This involves more risk as one gets into the old structure and cannot rise up directly in case of an emergency. The last category is going beyond the light zone and undertaking full penetration scuba diving. This is the riskiest category where one can risk getting lost inside the wreck or get trapped in a dark zone in case of light failures. Any malfunction in the breathing apparatus on this level can be very dangerous as there is no direct way to rise to the surface.
The Risk Factors
It Needs Caution
Wreck diving is a specialized adventure sport as it involves various risks. The set of dangers includes general ones as well as site-specific ones that need special instructions, instruments as well as guidance. Many of the best wreck diving sites are located deep under the sea which requires deep diving techniques and procedures and also knowledge about ocean currents.
So wreck diving is not just ordinary scuba diving as it involves not only precautions but also a responsibility towards the wreck and the marine life associated with it. Making one’s way through a fragile environment without causing any disturbance to it requires skills and experience. The wreck divers usually carry a few essential pieces of equipment along with a dive knife and dive light with backup units.
One major factor while wreck diving is to be alert about the air tank capacity and maintaining sufficient reserve air for a safe rise to the surface. The divers who dive a wreck are also taught special swimming and fin movement methods so as not to disturb the deposition of silt inside the wreck. Any accidental movement disturbing the silt may result in total loss of visibility and such a situation as known as “silt-out”.
There is also a guideline that is tied to a part of the wreck to help the drivers in finding their way.
It is also a fact that drivers prefer to go for shipwrecks located in deeper parts of the ocean as such wrecks are better preserved which can lead to multiple additional challenges. Due to the multiple safety factors involved there are quite a few professional institutes that provide wreck diving courses to adventure lovers.
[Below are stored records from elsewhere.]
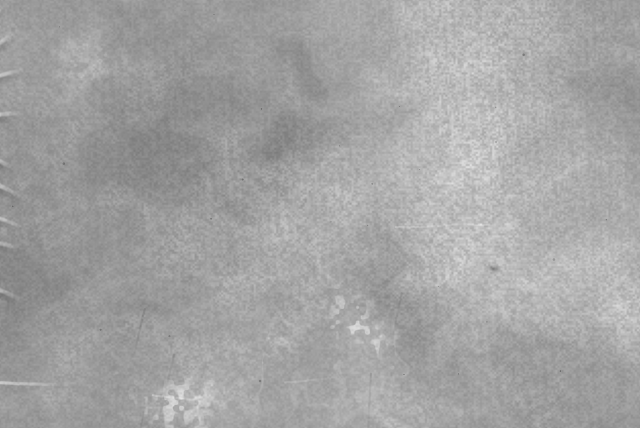
Write a Shadertoy shader that draws this texture.

```glsl
// Worn grey plaster or hide: soft clouds and pale rubbed areas under a fine grain,
// with flaked patches, hairline scratches, dark specks and creases on the left edge.
// Layers of value noise set the tone; loops over hashed strokes add the damage.

float hash(vec2 p) {
    return fract(sin(dot(p, vec2(127.1, 311.7))) * 43758.5453);
}

float noise(vec2 p) {
    vec2 i = floor(p), f = fract(p);
    f = f * f * (3.0 - 2.0 * f);
    return mix(mix(hash(i), hash(i + vec2(1, 0)), f.x),
               mix(hash(i + vec2(0, 1)), hash(i + vec2(1, 1)), f.x), f.y);
}

float fbm(vec2 p) {
    float sum = 0.0, amp = 0.5;
    for (int i = 0; i < 5; i++) {
        sum += amp * noise(p);
        p = mat2(1.6, 1.2, -1.2, 1.6) * p + 7.3;
        amp *= 0.5;
    }
    return sum / 0.97;
}

// Soft elliptical area
float blob(vec2 p, vec2 center, vec2 radius) {
    vec2 q = (p - center) / radius;
    return exp(-dot(q, q));
}

// Thin stroke, tapered and faded towards its end
float stroke(vec2 p, vec2 start, float angle, float len, float width) {
    vec2 dir = vec2(cos(angle), sin(angle));
    vec2 q = p - start;
    float along = clamp(dot(q, dir) / len, 0.0, 1.0);
    float d = length(q - dir * along * len);
    return (1.0 - smoothstep(0.2 * width, width, d)) * (1.0 - 0.8 * along);
}

// Dark pits, one at most per grid cell
float specks(vec2 p) {
    vec2 cell = floor(p * 11.0);
    vec2 center = 0.2 + 0.6 * vec2(hash(cell + 3.1), hash(cell + 8.7));
    float radius = mix(0.02, 0.05, hash(cell + 5.5));
    float d = length(fract(p * 11.0) - center);
    return step(0.84, hash(cell)) * (1.0 - smoothstep(0.3 * radius, radius, d));
}

void mainImage(out vec4 fragColor, in vec2 fragCoord) {
    vec2 p = fragCoord / iResolution.y;
    vec2 warp = vec2(fbm(p * 5.0), fbm(p * 5.0 + 31.0)) - 0.5;
    vec2 w = p + 0.22 * warp;

    // Rubbed light areas, mostly right of the middle
    float rubbed = blob(w, vec2(1.12, 0.62), vec2(0.22, 0.36))
                 + 0.65 * blob(w, vec2(0.67, 0.50), vec2(0.22, 0.20))
                 + 0.75 * blob(w, vec2(1.43, 0.26), vec2(0.17, 0.15))
                 + 0.40 * blob(w, vec2(1.15, 0.95), vec2(0.30, 0.12));

    // Clouds at two scales
    float clouds = fbm(w * 3.2 + 12.0) - 0.5;
    float mottle = fbm(w * vec2(11.0, 14.0) + 4.0) - 0.5;
    float tone = 0.612 + 0.115 * rubbed + 0.20 * clouds + 0.13 * mottle;
    tone -= 0.04 * blob(w, vec2(0.52, 0.85), vec2(0.22, 0.18));

    // Fine grain, stronger where the surface is rubbed
    float fine = noise(p * 210.0) - 0.5;
    float coarse = noise(p * 105.0 + 40.0) - 0.5;
    float rough = 0.6 + 0.8 * rubbed + 1.2 * max(mottle, 0.0);
    tone += rough * (0.10 * fine + 0.05 * coarse);

    // Flaked crumbs and pale veins near the bottom
    float flaked = blob(w, vec2(0.40, 0.07), vec2(0.10, 0.05))
                 + blob(w, vec2(0.84, 0.20), vec2(0.07, 0.09))
                 + 0.3 * blob(w, vec2(0.22, 0.88), vec2(0.12, 0.08));
    float crumbs = smoothstep(0.5, 0.8, noise(p * 85.0) + 0.6 * mottle);
    float ridge = 1.0 - abs(2.0 * fbm(w * vec2(6.0, 4.0) + 20.0) - 1.0);
    float veins = smoothstep(0.93, 1.0, ridge);
    tone += flaked * (0.16 * crumbs + 0.05);
    tone += 0.05 * veins * blob(p, vec2(0.75, 0.15), vec2(0.40, 0.20));

    // Scattered scratches, alternately pale and nearly level, dark and steep
    vec2 bent = p + 0.012 * warp;
    for (int i = 0; i < 10; i++) {
        float id = float(i);
        bool pale = i % 2 == 0;
        vec2 start = vec2(1.45 * hash(vec2(id, 1.0)), 0.5 * hash(vec2(id, 2.0)));
        float angle = 0.3 * (hash(vec2(id, 3.0)) - 0.5) + (pale ? 0.0 : -1.7);
        float len = mix(0.06, 0.22, hash(vec2(id, 4.0)));
        float mark = stroke(bent, start, angle, len, 0.004);
        tone += mark * (pale ? 0.09 : -0.06) * (0.4 + noise(p * 40.0));
    }

    // Creases running in from the left edge: a light fold with a shadow below
    for (int i = 0; i < 9; i++) {
        float id = float(i);
        vec2 start = vec2(-0.005, 0.30 + 0.08 * id + 0.05 * hash(vec2(id, 6.0)));
        float angle = 1.8 * (hash(vec2(id, 7.0)) - 0.5);
        float len = mix(0.02, 0.06, hash(vec2(id, 8.0)));
        vec2 q = p + 0.03 * warp;
        tone += 0.16 * stroke(q, start, angle, len, 0.008);
        tone -= 0.08 * stroke(q, start - vec2(0.0, 0.011), angle, len, 0.012);
    }

    // Long pale scuff at the lower left, a dark stain and pits
    tone += 0.20 * stroke(bent, vec2(0.0, 0.105), -0.03, 0.13, 0.006);
    tone -= 0.20 * blob(p + 0.05 * warp, vec2(1.155, 0.38), vec2(0.012, 0.009));
    tone -= 0.16 * specks(p);

    fragColor = vec4(vec3(clamp(tone, 0.0, 1.0)), 1.0);
}
```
Unless you want to dive on the wreck of Titanic, recreational wreck diving can be an amazing experience and when done with the right precautions is not as risky as it seems. In fact, the number of deaths per year due to road accidents is many times more than that due to scuba diving. So this sport can be your chance to explore a new world and if you are planning to visit a wreck, it will give you a glimpse into a forgotten era. Since this is a specialized sport, you need the best pieces of equipment to move ahead in those depths. So we will bring to you some of the reviews of the pieces of equipment that you can get your hand on, before going for a dive.